Explore #1 – The sights, sounds and magnetic vibrancy of Camden, London
We are launching a new series dedicated to destinations that we find truly inspiring, incredibly alluring and culturally rich. These journals will allow us to explore everything from creativity to movements and people to projects. We aim to dig a little deeper than traditional city-guides and by looking behind the high street or ear-wigging in local venues we hope to find nuggets of subculture that will influence your travels. In our first ‘Explore’, we decided to drop in on London’s melting pot of curiosities, Camden.
As we exit the Station the first thing that’s apparent is that Camden is split. To our left theres a traditional high street that’s full of mainstream brands including banks, takeaways and sports stores. People mill about doing their daily thing like nothing else is happening but that couldn’t be further from the truth. As we turn in the opposite direction a completely different world appears. A tourist heavy street leads towards the world famous Camden Lock, this bustling strip of multi-coloured, diverse activity is far removed from what’s now behind us. Shop fronts battle for custom including a number that are elaborately decorated such as New Rock, Quarter and Dark Angel whilst others are vividly painted adding to Camden’s appeal as London’s melting pot of creative diversity.
Venues including the Electric Ballroom and the Comedy Loft sit subtly in the background waiting to come alive at night, however, it’s the incredible array of people that make Camden what it is. From eager tourists to determined professionals, Camden is unlike any other area of London we’ve ever experienced.

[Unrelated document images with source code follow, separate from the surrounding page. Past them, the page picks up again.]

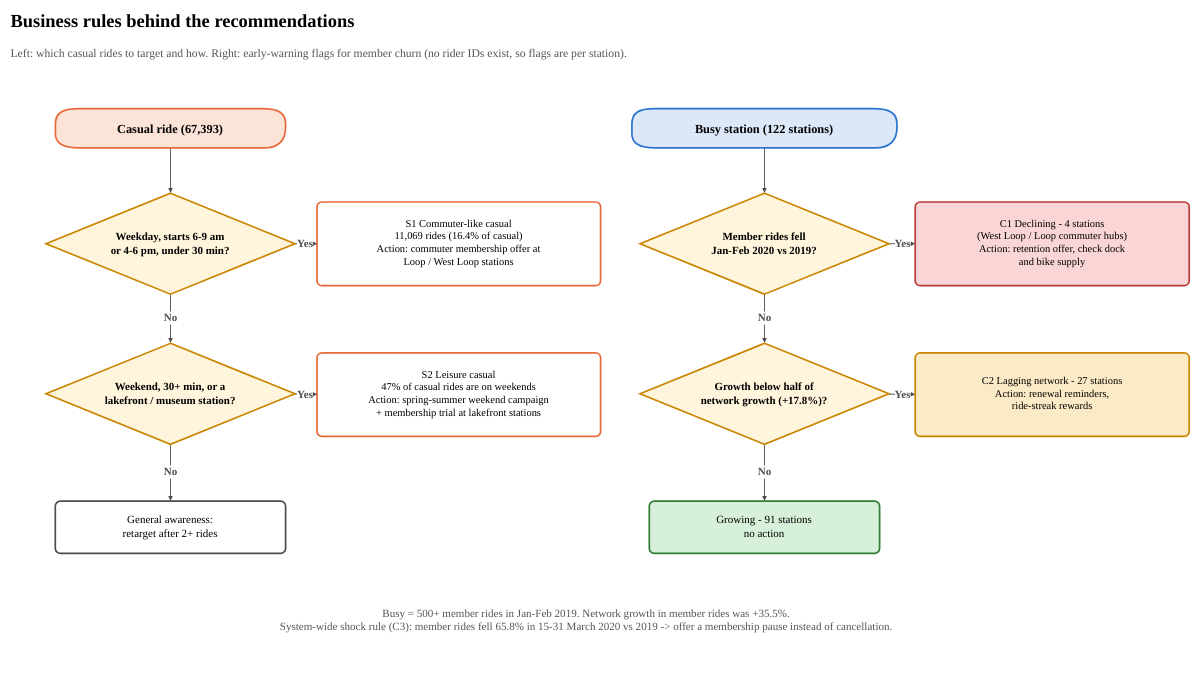
<!DOCTYPE html>
<html lang="en">
<head>
<meta charset="utf-8">
<title>Business rules behind the recommendations</title>
<style>
:root {
  --ink: #000;
  --muted: #555;
  --line: #4d4d4d;
  --casual: #e66a3a;
  --casual-fill: #fce3d8;
  --station: #2a74d0;
  --station-fill: #dce8f8;
  --decision: #c98500;
  --decision-fill: #fff4dc;
  --decline: #b93a3a;
  --decline-fill: #f9d5d5;
  --lag-fill: #fbeac6;
  --grow: #2e7d32;
  --grow-fill: #d6f0da;
}
* { box-sizing: border-box; margin: 0; }
body {
  position: relative;
  width: 1200px;
  height: 685px;
  overflow: hidden;
  background: #fff;
  color: var(--ink);
  font-family: "Liberation Serif", serif;
  text-rendering: geometricPrecision;
}
header { padding: 10px 0 0 10.5px; white-space: nowrap; }
h1 { font-size: 18.45px; line-height: 22px; font-weight: 700; }
header p { margin-top: 14px; font-size: 11.67px; line-height: 16px; color: var(--muted); }
.shapes { position: absolute; left: 0; top: 0; }
.shapes .outline { stroke-width: 1.7; }
.connectors { stroke: var(--line); stroke-width: 0.9; fill: none; }
.arrows { fill: var(--line); }
.node {
  position: absolute;
  display: flex;
  align-items: center;
  justify-content: center;
  text-align: center;
  white-space: nowrap;
}
.start { top: 109px; height: 40px; width: 230px; font-size: 12.35px; font-weight: 700; }
.decision { width: 248px; height: 101px; font-size: 10.95px; line-height: 14px; font-weight: 700; }
.result { height: 84px; font-size: 10.47px; line-height: 12.7px; }
.end { top: 501px; width: 230px; height: 52px; font-size: 11px; line-height: 14px; }
.left { left: 55px; }
.right { left: 649px; }
.decision.left { left: 46px; }
.decision.right { left: 640px; }
.result.left { left: 317px; width: 283px; }
.result.right { left: 915px; width: 274px; }
.decision.first { top: 193px; }
.decision.second { top: 343px; }
.result.first { top: 202px; }
.result.second { top: 353px; }
.label {
  position: absolute;
  transform: translate(-50%, -50%);
  background: #fff;
  color: var(--line);
  font-size: 11px;
  line-height: 13px;
  font-weight: 700;
}
.notes {
  position: absolute;
  left: 0;
  top: 608px;
  width: 1172px;
  text-align: center;
  font-size: 11.06px;
  line-height: 13px;
  color: var(--muted);
}
</style>
</head>
<body>
<header>
  <h1>Business rules behind the recommendations</h1>
  <p>Left: which casual rides to target and how. Right: early-warning flags for member churn (no rider IDs exist, so flags are per station).</p>
</header>

<main>
  <svg class="shapes" width="1200" height="685" viewBox="0 0 1200 685" aria-hidden="true">
    <defs>
      <polygon id="diamond" class="outline" points="0,-50.5 124.5,0 0,50.5 -124.5,0" fill="var(--decision-fill)" stroke="var(--decision)"/>
      <polygon id="arrow-down" points="-2.3,-5 2.3,-5 0,0"/>
      <polygon id="arrow-right" points="-4,-2.2 -4,2.2 0,0"/>
      <g id="flow-lines">
        <path d="M0 148V189M0 294V339M0 444V497"/>
      </g>
      <g id="flow-arrows">
        <use href="#arrow-down" y="193"/>
        <use href="#arrow-down" y="343"/>
        <use href="#arrow-down" y="501"/>
      </g>
    </defs>

    <g class="connectors">
      <use href="#flow-lines" x="170.5"/>
      <use href="#flow-lines" x="764.5"/>
      <path d="M295 243.7H314M295 394.2H314M889 243.7H912M889 394.2H912"/>
    </g>

    <g class="outlines">
      <path class="outline" fill="var(--casual-fill)" stroke="var(--casual)" d="M55.4 124C55.4 113 62 108.7 79 108.7H262C279 108.7 285.6 113 285.6 124V127C285.6 140 279 147.9 264 147.9H79C62 147.9 55.4 142 55.4 134Z"/>
      <path class="outline" fill="var(--station-fill)" stroke="var(--station)" d="M631.9 124C631.9 113 638 108.7 655 108.7H873C890 108.7 897 113 897 124V127C897 140 890 147.9 875 147.9H655C638 147.9 631.9 142 631.9 134Z"/>
      <use href="#diamond" x="170.5" y="243.7"/>
      <use href="#diamond" x="170.5" y="393.8"/>
      <use href="#diamond" x="764.5" y="243.7"/>
      <use href="#diamond" x="764.5" y="393.8"/>
      <rect class="outline" x="317" y="202" width="283.6" height="83.7" rx="5" fill="#fff" stroke="var(--casual)"/>
      <rect class="outline" x="317" y="352.8" width="283.6" height="83.6" rx="5" fill="#fff" stroke="var(--casual)"/>
      <rect class="outline" x="915.2" y="202" width="274" height="83.7" rx="5" fill="var(--decline-fill)" stroke="var(--decline)"/>
      <rect class="outline" x="915.2" y="352.8" width="274" height="83.6" rx="5" fill="var(--lag-fill)" stroke="var(--decision)"/>
      <rect class="outline" x="55.3" y="501.2" width="230.3" height="52.2" rx="5" fill="#fff" stroke="var(--line)"/>
      <rect class="outline" x="649.3" y="501.2" width="230.3" height="52.2" rx="5" fill="var(--grow-fill)" stroke="var(--grow)"/>
    </g>

    <g class="arrows">
      <use href="#flow-arrows" x="170.5"/>
      <use href="#flow-arrows" x="764.5"/>
      <use href="#arrow-right" x="317" y="243.7"/>
      <use href="#arrow-right" x="317" y="394.2"/>
      <use href="#arrow-right" x="915" y="243.7"/>
      <use href="#arrow-right" x="915" y="394.2"/>
    </g>
  </svg>

  <section aria-label="Casual rides">
    <div class="node start left">Casual ride (67,393)</div>
    <div class="node decision first left">Weekday, starts 6-9 am<br>or 4-6 pm, under 30 min?</div>
    <span class="label" style="left:305px;top:244px">Yes</span>
    <div class="node result first left">S1 Commuter-like casual<br>11,069 rides (16.4% of casual)<br>Action: commuter membership offer at<br>Loop / West Loop stations</div>
    <span class="label" style="left:170.5px;top:317.5px">No</span>
    <div class="node decision second left">Weekend, 30+ min, or a<br>lakefront / museum station?</div>
    <span class="label" style="left:305px;top:394.5px">Yes</span>
    <div class="node result second left">S2 Leisure casual<br>47% of casual rides are on weekends<br>Action: spring-summer weekend campaign<br>+ membership trial at lakefront stations</div>
    <span class="label" style="left:170.5px;top:471.5px">No</span>
    <div class="node end left">General awareness:<br>retarget after 2+ rides</div>
  </section>

  <section aria-label="Busy stations">
    <div class="node start right">Busy station (122 stations)</div>
    <div class="node decision first right">Member rides fell<br>Jan-Feb 2020 vs 2019?</div>
    <span class="label" style="left:902.5px;top:244px">Yes</span>
    <div class="node result first right">C1 Declining - 4 stations<br>(West Loop / Loop commuter hubs)<br>Action: retention offer, check dock<br>and bike supply</div>
    <span class="label" style="left:764.5px;top:317.5px">No</span>
    <div class="node decision second right">Growth below half of<br>network growth (+17.8%)?</div>
    <span class="label" style="left:902.5px;top:394.5px">Yes</span>
    <div class="node result second right">C2 Lagging network - 27 stations<br>Action: renewal reminders,<br>ride-streak rewards</div>
    <span class="label" style="left:764.5px;top:471.5px">No</span>
    <div class="node end right">Growing - 91 stations<br>no action</div>
  </section>
</main>

<footer class="notes">
  <p>Busy = 500+ member rides in Jan-Feb 2019. Network growth in member rides was +35.5%.</p>
  <p>System-wide shock rule (C3): member rides fell 65.8% in 15-31 March 2020 vs 2019 -&gt; offer a membership pause instead of cancellation.</p>
</footer>
</body>
</html>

It’s as much a mecca for opportunistic selfie-seekers as it is for vinyl hunters who only care for dubstep from 1990-1991. However, as we enter the depths of Camden Lock we begin to see a different beast. The first and most recognisable symbol of the lock is its railway bridge. The structures steel emphasises the stylised, yellow typography which screams Camden Lock, this is the grandest of welcome signs and the most eclectic entrance to any market we’ve ever seen.
As we head over Regent’s Canal the market opens on our left, however, we continue on and enter the Market Hall. This beautiful space is a thriving network of creative warrens holding independent businesses such as Time Tunnel Vintage, Piano Rescue and Camden Retro Signs. In today’s digital world where the sense of community is based on follower numbers, Camden Market revels in the physical meaning of the word. Curious travellers and genuine shoppers mingle amongst those that rely on the support of both one another and the strength of the markets notoriety. Not only are permanent shops and market stalls thriving in Camden Lock but a series of pop-up events that attract thousands are regularly organised including poster workshops, spoken word performances on the cobbles and all female celebrations which took place earlier this year (2018).
If you haven’t noticed, Camden is a thriving space that brings together people from all backgrounds. Disciples of all industries have been drawn to it’s expressive nature but for music lovers, Camden has become a pilgrimage that must be undertaken. Celebrated brands such as the Round House and MTV Studios sit alongside smaller, live music venues like the Good Mixer and the Monarch Bar. Those who seek fame walk next to globally recognisable names and tributes to those that have past remind us of Camden’s musical past including the Amy Winehouse statue. Camden is also home to a number of vinyl stores that provide a range of niche genres and it was the unassuming shop-front of Camden Lock Vinyl that attracted us the most. Loaded with new music, rare editions, forgotten classics, greatest hits, little known b-sides and extraordinary sleeve art, Camden Lock Vinyl is an Aladdin’s cave of pressed plastic. A must see for all music lovers, especially those that admire the art of music via vinyl.
Camden is a truly special place and somewhere that needs to be visited time and time again. Its history is fascinating and the foundation it has provided for many is truly remarkable. It’s evident to see its influence on so many destinations and we can only hope that it continues to remain loyally alternative. However, London’s focus is changing and we hope that isn’t to the detriment of Camden and those that make it exactly what it is today.
Written by Chris Sanders. Photographed by Tom Godwin.